Reward yourself when you successfully complete a workout, reach a new fitness goal, or simply show up on a day when you were tempted to ditch your activity plans. Writing down your activities in an exercise journal not only holds you accountable, but is also a reminder of your accomplishments. When you work out with a friend or family member, you can encourage and motivate each other. Can you walk away from Father Time? Protein intake and exercise for optimal muscle function with aging — Details how exercise and protein intake can help limit and treat age-related declines in muscle mass, strength, and functional abilities.

Wheelchair Yoga — Sample poses that can be performed in a wheelchair. May All Be Happy. Get Fit Where You Sit. Lawrence Robinson, Melinda Smith, M.

What are the benefits of exercise for older adults?

The content of this reprint is for informational purposes only and NOT a substitute for professional advice, diagnosis, or treatment. ORG Trusted guide to mental health Toggle navigation. What are the benefits for older adults? Overcoming obstacles What if you hate to exercise? What are the benefits of exercise for older adults? Physical health benefits Helps you maintain or lose weight. Mental health benefits Improves sleep.

Jumping Exercise No. 4

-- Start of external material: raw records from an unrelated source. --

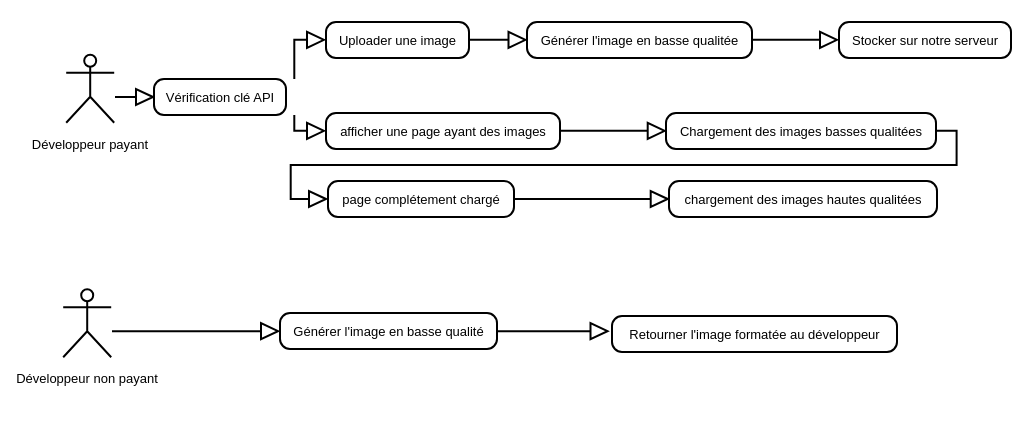
<!DOCTYPE html>
<html lang="fr">
<head>
<meta charset="utf-8">
<title>Parcours des développeurs</title>
<style>
:root { --ink: #000; --paper: #fff; }
* { box-sizing: border-box; }
html, body { margin: 0; background: var(--paper); }
body { width: 1024px; height: 424px; overflow: hidden; }
.diagram {
  position: relative; width: 1024px; height: 424px; overflow: hidden;
  color: var(--ink); font: 13px/16px "Liberation Sans", Arial, sans-serif;
}
.connectors { position: absolute; left: 0; top: 0; display: block; fill: none; stroke: var(--ink); stroke-width: 2; stroke-miterlimit: 10; }
.step {
  position: absolute; left: var(--x); top: var(--y); width: var(--w); height: 38px;
  display: flex; align-items: center; justify-content: center; padding-top: 1px;
  border: 2px solid var(--ink); border-radius: 11px; background: var(--paper); white-space: nowrap;
}
.actor-name { position: absolute; left: var(--x); top: var(--y); width: 160px; margin: 0; text-align: center; white-space: nowrap; }
</style>
</head>
<body>
<main class="diagram">
  <svg class="connectors" width="1024" height="424" viewBox="0 0 1024 424" aria-hidden="true">
    <defs>
      <path id="arrowhead" d="M0 0L-17 -8V8Z" fill="#fff"/>
      <g id="actor">
        <circle cx="0" cy="0" r="6"/>
        <path d="M0 6V36M-24 12H24M0 36L-24 62M0 36L24 62"/>
      </g>
    </defs>

    <g id="paying-flow">
      <use href="#actor" x="90.2" y="60.8"/>
      <path d="M115 97H136"/>
      <use href="#arrowhead" x="153" y="97"/>
      <path d="M294.3 79V39.8H307"/>
      <use href="#arrowhead" x="324" y="39.8"/>
      <path d="M469 39.8H509"/>
      <use href="#arrowhead" x="525.5" y="39.8"/>
      <path d="M752 39.8H820"/>
      <use href="#arrowhead" x="837" y="39.8"/>
      <path d="M294.3 115V130.8H307"/>
      <use href="#arrowhead" x="324" y="130.8"/>
      <path d="M560 130.8H648"/>
      <use href="#arrowhead" x="664.7" y="130.8"/>
      <path d="M936 130.8H956.6V165H290.7V199H309"/>
      <use href="#arrowhead" x="326" y="199"/>
      <path d="M514 199H651"/>
      <use href="#arrowhead" x="667.7" y="199"/>
    </g>

    <g id="free-flow">
      <use href="#actor" x="87.2" y="295.2"/>
      <path d="M112 331.2H261"/>
      <use href="#arrowhead" x="278" y="331.2"/>
      <path d="M497 331.2H591"/>
      <use href="#arrowhead" x="607.5" y="331.2"/>
    </g>
  </svg>

  <p class="actor-name" style="--x:10px;--y:137px">Développeur payant</p>
  <div class="step" style="--x:153px;--y:78px;--w:134px">Vérification clé API</div>
  <div class="step" style="--x:325px;--y:21px;--w:145px">Uploader une image</div>
  <div class="step" style="--x:526px;--y:21px;--w:227px">Générer l'image en basse qualitée</div>
  <div class="step" style="--x:838px;--y:21px;--w:174px">Stocker sur notre serveur</div>
  <div class="step" style="--x:325px;--y:112px;--w:236px">afficher une page ayant des images</div>
  <div class="step" style="--x:665px;--y:112px;--w:272px">Chargement des images basses qualitées</div>
  <div class="step" style="--x:327px;--y:180px;--w:188px">page complétement chargé</div>
  <div class="step" style="--x:668px;--y:180px;--w:270px">chargement des images hautes qualitées</div>

  <p class="actor-name" style="--x:7px;--y:371px">Développeur non payant</p>
  <div class="step" style="--x:279px;--y:312px;--w:219px">Générer l'image en basse qualité</div>
  <div class="step" style="--x:611px;--y:315px;--w:287px">Retourner l'image formatée au développeur</div>
</main>
</body>
</html>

Five myths about activity and aging Myth 1: There's no point to exercising. I'm going to get only anyway. Exercise puts me at risk of falling down. I'll never be the athlete I once was.